America’s Cup: Opportunity lost in Auckland
Published on February 25th, 2021
by Craig Leweck, Scuttlebutt Sailing News
Russell Coutts knew he got lucky in 2013. As the CEO of defender Oracle Team USA, he had made massive changes to the America’s Cup to heighten its spectator and broadcast appeal, but the one thing he couldn’t control was central to any good competition – close racing.
Close racing, or close anything in sport, holds the viewer’s attention, and by all accounts that wasn’t going to happen in 2013. There was a clear pecking order among the challengers, and his team was still scrambling from their disastrous 2012 capsize.
In their America’s Cup Match against New Zealand, they were trailing 8-1, and defeat seemed eminent. Like so many Super Bowl blow-out, the racing didn’t live up to the hype. But then his team pulled off the miracle comeback, winning eight consecutive races to retain the trophy, pulling off a 9-8 victory in the first-to-nine series.
It was must-see television, gaining attention for a sport that struggles to do so. Skipper Jimmy Spithill did late night talk shows. The buzz was loud, and while everyone was patting themselves on the back, Coutts knew he had to figure out how to create close racing. If he was to build the America’s Cup into an entertainment property, the show had to be reliably good.
So he did. He changed the boats for the 2017 America’s Cup, making them faster but more importantly, more even. Creating a design rule that incorporated one design parts, it lowered the barrier to entry and evened up performance. More teams, closer racing. Perfecto!
Coutts even sought to initiate a long-term plan for the Cup, a key variable needed to sustain sponsor and broadcast interest.
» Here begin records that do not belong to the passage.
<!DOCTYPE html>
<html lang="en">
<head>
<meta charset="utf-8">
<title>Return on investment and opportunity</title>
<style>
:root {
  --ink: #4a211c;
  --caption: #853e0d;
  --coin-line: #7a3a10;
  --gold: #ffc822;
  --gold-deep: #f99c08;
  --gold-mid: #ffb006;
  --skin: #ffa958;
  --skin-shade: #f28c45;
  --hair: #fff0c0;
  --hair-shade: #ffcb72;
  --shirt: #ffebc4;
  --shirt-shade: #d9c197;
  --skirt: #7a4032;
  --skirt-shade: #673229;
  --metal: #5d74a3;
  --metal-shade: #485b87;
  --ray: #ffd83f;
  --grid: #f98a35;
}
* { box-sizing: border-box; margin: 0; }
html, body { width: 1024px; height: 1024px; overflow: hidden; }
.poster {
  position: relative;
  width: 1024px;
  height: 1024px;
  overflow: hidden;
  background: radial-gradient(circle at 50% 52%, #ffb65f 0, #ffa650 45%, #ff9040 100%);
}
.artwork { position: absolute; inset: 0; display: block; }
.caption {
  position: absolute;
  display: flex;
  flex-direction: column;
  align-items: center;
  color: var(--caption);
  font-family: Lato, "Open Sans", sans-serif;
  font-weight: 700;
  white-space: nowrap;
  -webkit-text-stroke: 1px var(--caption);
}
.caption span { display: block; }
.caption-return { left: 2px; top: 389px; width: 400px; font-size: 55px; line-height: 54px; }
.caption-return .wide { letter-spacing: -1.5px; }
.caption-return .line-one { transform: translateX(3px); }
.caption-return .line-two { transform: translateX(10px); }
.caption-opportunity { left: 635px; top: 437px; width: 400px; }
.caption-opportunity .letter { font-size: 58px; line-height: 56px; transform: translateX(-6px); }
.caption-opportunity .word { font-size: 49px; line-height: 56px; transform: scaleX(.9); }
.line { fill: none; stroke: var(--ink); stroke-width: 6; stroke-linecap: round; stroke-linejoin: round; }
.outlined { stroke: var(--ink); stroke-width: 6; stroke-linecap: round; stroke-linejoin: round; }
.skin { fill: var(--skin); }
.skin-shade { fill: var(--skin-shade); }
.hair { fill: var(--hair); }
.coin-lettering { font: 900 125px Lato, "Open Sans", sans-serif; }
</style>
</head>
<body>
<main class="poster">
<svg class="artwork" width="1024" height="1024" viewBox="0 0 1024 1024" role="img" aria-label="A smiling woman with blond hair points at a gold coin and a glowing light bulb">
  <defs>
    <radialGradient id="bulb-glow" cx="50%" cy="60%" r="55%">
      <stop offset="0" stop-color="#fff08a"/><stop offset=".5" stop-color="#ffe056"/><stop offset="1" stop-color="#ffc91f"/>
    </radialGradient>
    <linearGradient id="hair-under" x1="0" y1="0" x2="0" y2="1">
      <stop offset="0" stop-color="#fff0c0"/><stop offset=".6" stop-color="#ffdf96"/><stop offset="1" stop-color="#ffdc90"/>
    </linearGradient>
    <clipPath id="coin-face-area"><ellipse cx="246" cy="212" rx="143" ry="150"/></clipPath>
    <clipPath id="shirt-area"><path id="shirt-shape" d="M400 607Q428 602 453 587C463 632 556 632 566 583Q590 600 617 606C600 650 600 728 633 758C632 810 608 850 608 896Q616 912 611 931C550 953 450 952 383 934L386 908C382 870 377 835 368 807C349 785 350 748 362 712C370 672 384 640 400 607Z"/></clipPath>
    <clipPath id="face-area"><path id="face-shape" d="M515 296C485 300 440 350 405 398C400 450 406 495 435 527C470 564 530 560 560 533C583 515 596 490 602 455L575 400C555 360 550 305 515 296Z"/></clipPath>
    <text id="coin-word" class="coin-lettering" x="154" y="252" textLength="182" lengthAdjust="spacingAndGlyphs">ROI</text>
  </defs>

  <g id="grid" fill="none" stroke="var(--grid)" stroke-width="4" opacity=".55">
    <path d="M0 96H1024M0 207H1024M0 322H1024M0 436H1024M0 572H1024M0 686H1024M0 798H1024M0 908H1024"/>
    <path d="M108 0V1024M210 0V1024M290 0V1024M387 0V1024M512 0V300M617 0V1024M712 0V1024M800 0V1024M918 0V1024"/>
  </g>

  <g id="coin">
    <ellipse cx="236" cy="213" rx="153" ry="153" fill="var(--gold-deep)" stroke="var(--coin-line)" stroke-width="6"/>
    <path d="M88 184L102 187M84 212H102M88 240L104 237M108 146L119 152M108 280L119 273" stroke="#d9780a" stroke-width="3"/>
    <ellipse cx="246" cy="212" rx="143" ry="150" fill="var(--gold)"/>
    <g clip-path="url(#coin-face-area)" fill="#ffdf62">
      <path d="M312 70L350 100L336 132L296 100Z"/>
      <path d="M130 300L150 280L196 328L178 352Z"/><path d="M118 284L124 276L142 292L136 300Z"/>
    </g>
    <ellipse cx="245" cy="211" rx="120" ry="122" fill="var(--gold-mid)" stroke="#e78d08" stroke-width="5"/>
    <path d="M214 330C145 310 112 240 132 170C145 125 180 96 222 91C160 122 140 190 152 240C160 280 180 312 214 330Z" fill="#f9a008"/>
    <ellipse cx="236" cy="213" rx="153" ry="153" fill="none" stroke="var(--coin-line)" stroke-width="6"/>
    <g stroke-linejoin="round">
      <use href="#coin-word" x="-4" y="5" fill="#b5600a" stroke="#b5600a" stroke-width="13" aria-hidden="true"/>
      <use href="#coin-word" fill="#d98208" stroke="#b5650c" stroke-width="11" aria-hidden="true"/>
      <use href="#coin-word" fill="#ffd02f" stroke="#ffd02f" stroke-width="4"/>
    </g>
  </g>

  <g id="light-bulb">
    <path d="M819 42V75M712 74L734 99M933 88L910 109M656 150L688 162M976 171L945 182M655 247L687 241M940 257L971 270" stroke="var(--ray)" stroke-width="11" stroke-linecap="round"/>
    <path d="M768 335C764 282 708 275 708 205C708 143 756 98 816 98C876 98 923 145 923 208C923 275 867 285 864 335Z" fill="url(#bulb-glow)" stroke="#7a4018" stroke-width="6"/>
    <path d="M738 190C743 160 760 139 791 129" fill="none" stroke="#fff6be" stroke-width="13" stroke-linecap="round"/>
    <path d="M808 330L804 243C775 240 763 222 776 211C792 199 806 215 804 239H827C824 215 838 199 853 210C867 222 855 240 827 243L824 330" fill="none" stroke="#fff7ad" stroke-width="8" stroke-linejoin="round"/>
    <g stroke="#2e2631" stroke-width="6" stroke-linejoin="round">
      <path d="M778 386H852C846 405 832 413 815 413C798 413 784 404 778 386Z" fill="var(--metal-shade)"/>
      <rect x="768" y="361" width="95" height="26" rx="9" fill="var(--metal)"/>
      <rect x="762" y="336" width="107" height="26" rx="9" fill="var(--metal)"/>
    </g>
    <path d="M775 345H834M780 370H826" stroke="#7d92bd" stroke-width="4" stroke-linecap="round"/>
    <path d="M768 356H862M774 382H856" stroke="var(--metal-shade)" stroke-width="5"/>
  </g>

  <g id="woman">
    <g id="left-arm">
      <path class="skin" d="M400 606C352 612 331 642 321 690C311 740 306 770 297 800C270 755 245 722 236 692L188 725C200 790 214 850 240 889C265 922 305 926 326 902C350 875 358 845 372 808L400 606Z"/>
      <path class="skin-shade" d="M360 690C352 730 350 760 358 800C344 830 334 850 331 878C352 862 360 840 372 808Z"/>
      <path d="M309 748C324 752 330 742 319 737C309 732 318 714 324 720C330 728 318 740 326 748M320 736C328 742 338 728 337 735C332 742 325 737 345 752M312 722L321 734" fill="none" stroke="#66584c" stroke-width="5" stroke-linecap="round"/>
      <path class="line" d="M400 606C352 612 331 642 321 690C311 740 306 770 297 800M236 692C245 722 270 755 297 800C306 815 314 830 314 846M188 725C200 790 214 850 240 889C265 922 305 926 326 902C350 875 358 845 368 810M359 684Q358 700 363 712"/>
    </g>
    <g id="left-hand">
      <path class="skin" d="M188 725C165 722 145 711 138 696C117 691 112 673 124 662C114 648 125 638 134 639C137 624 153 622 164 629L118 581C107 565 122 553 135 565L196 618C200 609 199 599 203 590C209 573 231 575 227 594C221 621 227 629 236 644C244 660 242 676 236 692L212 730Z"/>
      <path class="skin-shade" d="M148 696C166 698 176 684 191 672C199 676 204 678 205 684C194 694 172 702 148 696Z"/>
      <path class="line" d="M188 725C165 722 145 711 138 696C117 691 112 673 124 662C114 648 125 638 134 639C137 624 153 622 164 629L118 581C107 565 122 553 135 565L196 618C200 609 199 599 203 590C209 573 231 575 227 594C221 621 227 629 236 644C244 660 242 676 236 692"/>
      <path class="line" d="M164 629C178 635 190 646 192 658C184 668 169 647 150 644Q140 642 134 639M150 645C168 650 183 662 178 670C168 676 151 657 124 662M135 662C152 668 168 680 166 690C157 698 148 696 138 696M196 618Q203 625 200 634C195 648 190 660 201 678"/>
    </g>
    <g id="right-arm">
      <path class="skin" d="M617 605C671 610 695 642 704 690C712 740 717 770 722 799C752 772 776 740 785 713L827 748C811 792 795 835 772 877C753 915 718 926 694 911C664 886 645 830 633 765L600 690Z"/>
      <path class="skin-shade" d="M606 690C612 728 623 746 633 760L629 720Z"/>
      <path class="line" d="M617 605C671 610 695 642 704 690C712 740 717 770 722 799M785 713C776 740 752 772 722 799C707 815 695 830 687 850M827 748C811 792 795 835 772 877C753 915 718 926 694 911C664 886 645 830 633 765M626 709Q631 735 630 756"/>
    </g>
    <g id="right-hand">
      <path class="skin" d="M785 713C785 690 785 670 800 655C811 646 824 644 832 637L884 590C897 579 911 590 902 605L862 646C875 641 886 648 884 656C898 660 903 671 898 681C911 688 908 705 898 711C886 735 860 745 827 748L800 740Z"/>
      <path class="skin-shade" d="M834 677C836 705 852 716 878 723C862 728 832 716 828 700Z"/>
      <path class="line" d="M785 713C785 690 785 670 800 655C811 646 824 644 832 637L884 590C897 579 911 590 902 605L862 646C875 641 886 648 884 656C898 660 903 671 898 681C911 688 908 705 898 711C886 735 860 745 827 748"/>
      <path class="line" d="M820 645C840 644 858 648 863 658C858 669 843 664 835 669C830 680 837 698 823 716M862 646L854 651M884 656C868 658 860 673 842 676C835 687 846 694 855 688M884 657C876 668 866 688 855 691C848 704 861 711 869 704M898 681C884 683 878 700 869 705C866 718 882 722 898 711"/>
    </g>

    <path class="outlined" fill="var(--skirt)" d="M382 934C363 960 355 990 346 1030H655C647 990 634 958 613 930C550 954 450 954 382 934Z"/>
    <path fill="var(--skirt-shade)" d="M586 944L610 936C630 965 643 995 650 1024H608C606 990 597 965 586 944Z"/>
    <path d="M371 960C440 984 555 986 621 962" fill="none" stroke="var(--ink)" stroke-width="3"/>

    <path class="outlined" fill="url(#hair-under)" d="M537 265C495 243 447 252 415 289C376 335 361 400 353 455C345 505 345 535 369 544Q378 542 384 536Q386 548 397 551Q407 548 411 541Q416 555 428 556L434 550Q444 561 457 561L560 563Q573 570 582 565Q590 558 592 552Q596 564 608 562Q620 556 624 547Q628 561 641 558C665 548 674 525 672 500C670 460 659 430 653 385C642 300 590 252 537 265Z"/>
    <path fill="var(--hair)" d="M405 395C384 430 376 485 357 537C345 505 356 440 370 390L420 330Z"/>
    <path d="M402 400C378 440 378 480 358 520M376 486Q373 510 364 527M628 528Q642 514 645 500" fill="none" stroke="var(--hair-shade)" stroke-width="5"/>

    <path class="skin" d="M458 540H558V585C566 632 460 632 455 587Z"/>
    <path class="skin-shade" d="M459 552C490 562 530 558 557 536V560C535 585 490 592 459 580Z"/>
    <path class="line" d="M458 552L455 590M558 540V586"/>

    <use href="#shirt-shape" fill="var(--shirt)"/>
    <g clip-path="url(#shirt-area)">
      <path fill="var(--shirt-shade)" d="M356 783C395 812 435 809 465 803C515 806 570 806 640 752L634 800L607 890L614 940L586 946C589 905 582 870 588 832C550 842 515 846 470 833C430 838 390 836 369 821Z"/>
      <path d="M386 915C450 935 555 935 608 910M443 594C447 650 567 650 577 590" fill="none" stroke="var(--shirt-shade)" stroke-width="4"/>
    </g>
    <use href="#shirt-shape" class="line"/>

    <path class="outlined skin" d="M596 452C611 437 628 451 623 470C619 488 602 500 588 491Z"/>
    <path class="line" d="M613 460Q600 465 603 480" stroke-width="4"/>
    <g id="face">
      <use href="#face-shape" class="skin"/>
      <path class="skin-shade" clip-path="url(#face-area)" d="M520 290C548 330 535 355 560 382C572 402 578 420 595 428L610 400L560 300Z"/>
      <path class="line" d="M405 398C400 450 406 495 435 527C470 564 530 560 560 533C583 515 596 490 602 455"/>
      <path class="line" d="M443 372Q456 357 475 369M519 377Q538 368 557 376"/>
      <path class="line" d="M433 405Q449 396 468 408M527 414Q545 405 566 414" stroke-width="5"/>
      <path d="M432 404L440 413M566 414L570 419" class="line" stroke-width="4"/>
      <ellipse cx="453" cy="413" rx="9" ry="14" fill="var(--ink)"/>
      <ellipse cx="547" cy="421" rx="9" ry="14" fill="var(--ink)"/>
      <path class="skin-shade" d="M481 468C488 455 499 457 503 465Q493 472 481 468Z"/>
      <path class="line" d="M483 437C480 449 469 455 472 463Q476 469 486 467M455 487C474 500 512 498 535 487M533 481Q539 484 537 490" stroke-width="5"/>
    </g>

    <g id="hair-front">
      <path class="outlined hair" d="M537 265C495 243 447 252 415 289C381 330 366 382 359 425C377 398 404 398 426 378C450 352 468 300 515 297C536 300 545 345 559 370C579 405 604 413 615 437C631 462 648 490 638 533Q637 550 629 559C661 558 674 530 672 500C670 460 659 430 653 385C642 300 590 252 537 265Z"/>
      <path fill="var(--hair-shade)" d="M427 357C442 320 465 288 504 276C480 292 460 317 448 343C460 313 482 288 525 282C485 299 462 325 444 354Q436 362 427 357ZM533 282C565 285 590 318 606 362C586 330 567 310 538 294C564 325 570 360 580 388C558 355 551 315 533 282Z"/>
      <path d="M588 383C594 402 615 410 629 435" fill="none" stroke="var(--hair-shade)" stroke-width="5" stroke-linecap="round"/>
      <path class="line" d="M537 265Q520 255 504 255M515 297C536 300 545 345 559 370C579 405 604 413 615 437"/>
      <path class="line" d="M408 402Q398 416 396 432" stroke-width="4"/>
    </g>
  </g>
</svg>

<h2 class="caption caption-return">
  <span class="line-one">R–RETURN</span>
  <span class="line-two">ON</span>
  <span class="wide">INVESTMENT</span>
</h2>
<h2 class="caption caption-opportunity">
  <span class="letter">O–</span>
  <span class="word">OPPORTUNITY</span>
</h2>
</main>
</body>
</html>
He got all the teams to buy into his vision except one – Emirates Team New Zealand. And when the Kiwis won the 2017 Match, the Coutts era was over.
But as one door closes, another opens, and Coutts took everything he learned from the America’s Cup and is now applying it, without the restrictions within the Deed of Gift, to his SailGP global sports league.
As for the America’s Cup, it continues to wobble down the street as it pursues its goal of broadening interest. In this observation by Peter Brown, he remarks on a key detail of the Prada Cup Challenger Selection Series which impacted the entertainment value of the racing:
While every commentator says how exciting the America’s Cup World Series event and Prada Cup had been, the numbers belie it. The Prada Cup races were ultimately lopsided victories, first by INEOS and then by Luna Rossa. This was due in no small measure to the fact that no changes to the boats were allowed once the round starts.
Why? I remember Dennis Conner had multiple ratings for Liberty and Freedom in the 1980s. Depending on the conditions, he altered the ballast and sail area; as long as the boat was still a 12 Meter it was fine.
How much more exciting would these recent races had been if INEOS could have changed their undersized foils yet still remain within the AC75 formula? Instead, it was a daily shellacking. Conversely, Luna Rossa were definitely off the pace in the Round Robins while stuck with the design package they declared.
Ultimately, by letting the teams alter their boats during the series, they are going to learn to create a faster boat and have a better chance against ETNZ.
Indeed, and by allowing each team to make these steps, the racing becomes closer and less predictable, which makes for a good show. Opportunity lost…